So there’s the referee on Saturday evening, squirting his foam to indicate, precisely, where the ball should be placed. He has officials on-hand to scrutinise the game for any foul-play and he has VAR to check that, if a goal is scored, it has been done legitimately. What happened? Was everyone so admiring of the striker’s return that he was given favourable conditions for playing? Surely not: too much like match-fixing. Even the Forest players seemed not to notice the advantage being sought. Brazen as the move was, Toney didn’t simply shift the ball once but twice and, for good measure, he took the foam with him. All there to watch on TV.

Nuno Espirito Santo was left as baffled as the rest of us. But what does he know? A mere manager with goodness knows how many years’ experience in the game. What do any of us know who’ve followed football for decades? Back in the BBC studio, post-match pundit, Alan Shearer, shrugged his shoulders when asked for an opinion on the incident. The gist of his answer was that players look to gain any advantage they can. Did you hear that, boys and girls, parents and carers? There’s responsible reporting for you. So that’s how to play in the spirit of the game!

Half a century ago, on bumpy bits of ground around our estate, we’d set up football matches with jumpers for goalposts and a few agreed rules, such as boundaries and who could handle the ball. We didn’t use time-limits as no kids had watches but we still agreed on some measure such as, ‘when you lose two players who have to go home for their tea, that’s the end of the game’. No mention of the word ‘only’ with us. A devious word. Never trust a phrase starting with it or within it. Only joking!

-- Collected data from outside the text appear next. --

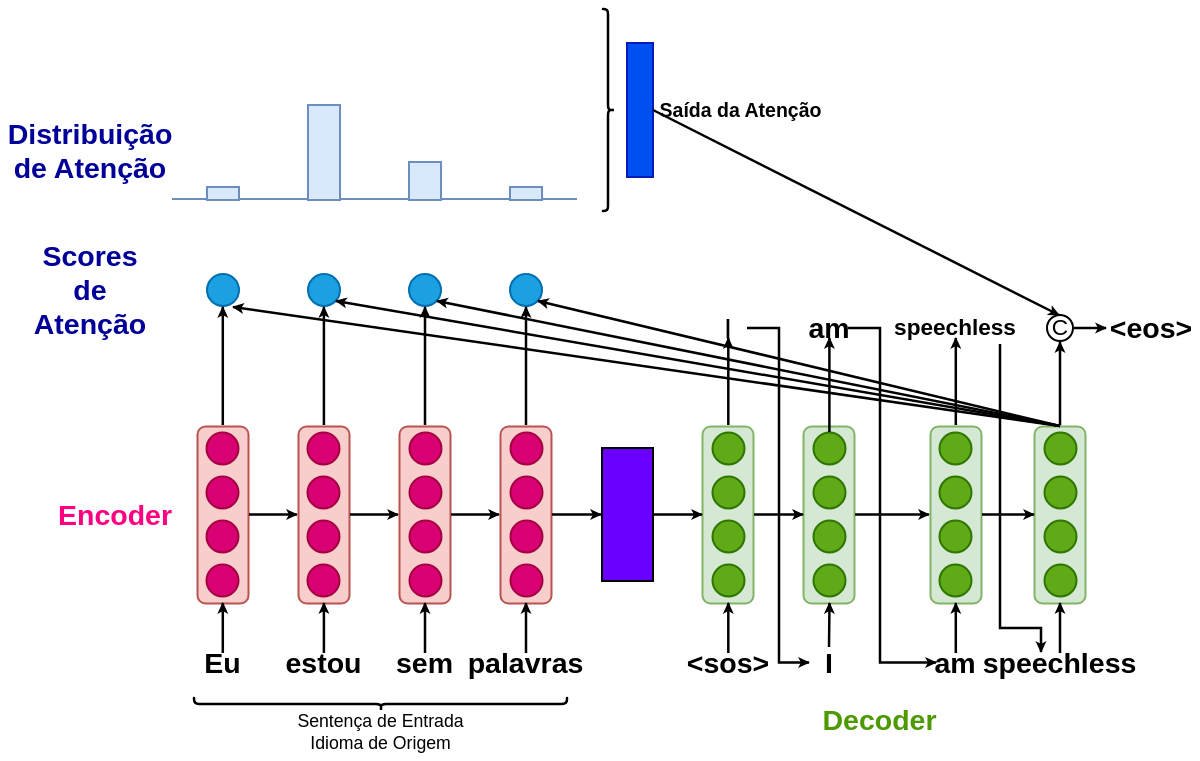
<!DOCTYPE html>
<html lang="pt">
<head>
<meta charset="utf-8">
<title>Encoder e Decoder com Atenção</title>
<style>
:root {
  --ink: #000;
  --navy: #000099;
  --pink: #ff0080;
  --green: #4d9900;
  --enc-fill: #f8cecc; --enc-line: #b85450;
  --enc-dot: #d80073; --enc-dot-line: #a50040;
  --dec-fill: #d5e8d4; --dec-line: #82b366;
  --dec-dot: #60a917; --dec-dot-line: #2d7600;
  --score: #1ba1e2; --score-line: #006eaf;
  --bar: #dae8fc; --bar-line: #6c8ebf;
  --output: #0050ef; --output-line: #001dbc;
  --context: #6a00ff;
}
* { box-sizing: border-box; margin: 0; }
html, body { width: 1200px; height: 761px; overflow: hidden; background: #fff; }
.diagram {
  position: relative; width: 1200px; height: 761px; overflow: hidden;
  font: bold 28.5px/34px "Liberation Sans", Arial, sans-serif; color: var(--ink);
}
.label, .cell, .score, .block, .chart, .concat, .links { position: absolute; }
.label, .cell, .score, .concat { left: var(--x); top: var(--y); transform: translate(-50%, -50%); }
.label { white-space: nowrap; text-align: center; }
.navy { color: var(--navy); }
.pink { color: var(--pink); }
.green { color: var(--green); }
.thin { font-weight: normal; }
.medium { font-size: 22.6px; }
.small { font-size: 19.5px; }
.caption { font-size: 17.7px; font-weight: normal; line-height: 22px; }

.cell {
  --y: 514.5px;
  width: 53px; height: 179px; border: 2.5px solid; border-radius: 9px;
  display: flex; flex-direction: column; align-items: center; justify-content: center; gap: 10px;
}
.cell i { width: 34px; height: 34px; border: 2.5px solid; border-radius: 50%; flex: none; }
.encoder { background: var(--enc-fill); border-color: var(--enc-line); }
.encoder i { background: var(--enc-dot); border-color: var(--enc-dot-line); }
.decoder { background: var(--dec-fill); border-color: var(--dec-line); }
.decoder i { background: var(--dec-dot); border-color: var(--dec-dot-line); }

.score {
  --y: 290.3px;
  width: 34px; height: 34px; border-radius: 50%;
  background: var(--score); border: 2.5px solid var(--score-line);
}
.concat {
  width: 28px; height: 28px; border-radius: 50%; border: 2px solid var(--ink); background: #fff;
  display: flex; align-items: center; justify-content: center;
  font-size: 22.6px; font-weight: normal;
}
.block { border: 2.5px solid; }
.context { left: 601px; top: 447px; width: 53px; height: 135px; background: var(--context); border-color: var(--ink); }
.output { left: 626px; top: 42px; width: 28px; height: 136px; background: var(--output); border-color: var(--output-line); }

.chart {
  left: 172px; top: 100px; width: 405px; height: 100px;
  display: grid; grid-template-columns: repeat(4, 101px); align-items: end; justify-items: center;
  border-bottom: 2.5px solid var(--bar-line);
}
.bar { width: 34px; height: var(--h); margin-bottom: -2.5px; background: var(--bar); border: 2.5px solid var(--bar-line); }

.links { left: 0; top: 0; }
.arrows { fill: none; stroke: var(--ink); stroke-width: 2.5; }
.arrows path { marker-end: url(#head); }
.braces { fill: none; stroke: var(--ink); stroke-width: 2.5; stroke-linecap: round; }
</style>
</head>
<body>
<main class="diagram">

  <h2 class="label navy" style="--x:90px;--y:151px;font-size:inherit">Distribuição<br>de Atenção</h2>
  <div class="chart">
    <div class="bar" style="--h:15px"></div>
    <div class="bar" style="--h:97px"></div>
    <div class="bar" style="--h:40px"></div>
    <div class="bar" style="--h:15px"></div>
  </div>
  <div class="block output"></div>
  <p class="label small" style="--x:740.5px;--y:110px">Saída da Atenção</p>

  <h2 class="label navy" style="--x:90px;--y:290px;font-size:inherit">Scores<br>de<br>Atenção</h2>
  <div class="score" style="--x:222.8px"></div>
  <div class="score" style="--x:323.9px"></div>
  <div class="score" style="--x:425px"></div>
  <div class="score" style="--x:526px"></div>

  <h2 class="label pink" style="--x:115px;--y:514.5px;font-size:inherit">Encoder</h2>
  <div class="cell encoder" style="--x:222.8px"><i></i><i></i><i></i><i></i></div>
  <div class="cell encoder" style="--x:323.9px"><i></i><i></i><i></i><i></i></div>
  <div class="cell encoder" style="--x:425px"><i></i><i></i><i></i><i></i></div>
  <div class="cell encoder" style="--x:526px"><i></i><i></i><i></i><i></i></div>
  <div class="block context"></div>

  <p class="label" style="--x:222.5px;--y:663px">Eu</p>
  <p class="label" style="--x:323.5px;--y:663px">estou</p>
  <p class="label" style="--x:424.5px;--y:663px">sem</p>
  <p class="label" style="--x:525.5px;--y:663px">palavras</p>
  <p class="label caption" style="--x:380.5px;--y:732px">Sentença de Entrada<br>Idioma de Origem</p>

  <div class="cell decoder" style="--x:728.3px"><i></i><i></i><i></i><i></i></div>
  <div class="cell decoder" style="--x:829.4px"><i></i><i></i><i></i><i></i></div>
  <div class="cell decoder" style="--x:955.8px"><i></i><i></i><i></i><i></i></div>
  <div class="cell decoder" style="--x:1060px"><i></i><i></i><i></i><i></i></div>
  <h2 class="label green" style="--x:879.5px;--y:720px;font-size:inherit">Decoder</h2>

  <p class="label" style="--x:728px;--y:663px">&lt;sos&gt;</p>
  <p class="label" style="--x:829px;--y:663px">I</p>
  <p class="label" style="--x:955px;--y:663px">am</p>
  <p class="label" style="--x:1059.5px;--y:663px">speechless</p>

  <p class="label thin" style="--x:728px;--y:328px">I</p>
  <p class="label" style="--x:829px;--y:328px">am</p>
  <p class="label medium" style="--x:955px;--y:328px">speechless</p>
  <div class="concat" style="--x:1060px;--y:328px">C</div>
  <p class="label" style="--x:1151px;--y:328px">&lt;eos&gt;</p>

  <svg class="links" width="1200" height="761" viewBox="0 0 1200 761" aria-hidden="true">
    <defs>
      <marker id="head" markerUnits="userSpaceOnUse" markerWidth="14" markerHeight="12" refX="11" refY="6" orient="auto">
        <path d="M0 0.5 L12 6 L0 11.5 L3 6 Z" fill="#000" stroke="none" style="marker-end:none"/>
      </marker>
    </defs>
    <g class="arrows">
      <g class="inputs">
        <path d="M222.8 653V603"/><path d="M323.9 653V603"/><path d="M425 653V603"/><path d="M526 653V603"/>
        <path d="M728.3 653V603"/><path d="M829 647L829.5 603"/><path d="M955.8 653V603"/><path d="M1060 653V603"/>
      </g>
      <g class="recurrence">
        <path d="M249 514.5H297"/><path d="M350 514.5H398"/><path d="M451 514.5H499"/><path d="M552 514.5H601"/>
        <path d="M653 514.5H702"/><path d="M754 514.5H803"/><path d="M855 514.5H929"/><path d="M982 514.5H1034"/>
      </g>
      <g class="to-scores">
        <path d="M222.8 425V307"/><path d="M323.9 425V307"/><path d="M425 425V307"/><path d="M526 425V307"/>
      </g>
      <g class="queries">
        <path d="M1060 426L233 307"/><path d="M1060 426L336 301"/><path d="M1060 426L437 301"/><path d="M1060 426L538 301"/>
      </g>
      <g class="predictions">
        <path d="M728.3 425V338"/><path d="M829.4 432V338"/><path d="M955.8 425V338"/><path d="M1060 425V342"/>
        <path d="M1074 328H1106"/><path d="M653 110L1059 315"/>
      </g>
      <g class="feedback">
        <path d="M747 328H779V662.5H809"/>
        <path d="M848 328H880V662.5H936"/>
        <path d="M1000 344V628H1041V652"/>
      </g>
    </g>
    <g class="braces">
      <path d="M603 9H604Q608 9 608 14V105Q608 110 611 110H614H611Q608 110 608 115V206Q608 211 604 211H603"/>
      <path d="M194 698V699Q194 704 199 704H376Q381 704 381 707V710V707Q381 704 386 704H562Q567 704 567 699V698"/>
    </g>
  </svg>
</main>
</body>
</html>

*Article provided by Stephen Parker (Nottingham Forest Correspondent).

*Main image @BrentfordFC Ivan Toney scores a controversial free kick.

One thought on “Only Half A Yard

  1. Some good points. Society is falling apart led by our politicians. Apparently, since introduced,more con MPs were charged with indecent behaviour than the election fraud. It’s only a crime if you can’t get away with it ask Mrs moone

Leave a Reply

Your email address will not be published. Required fields are marked *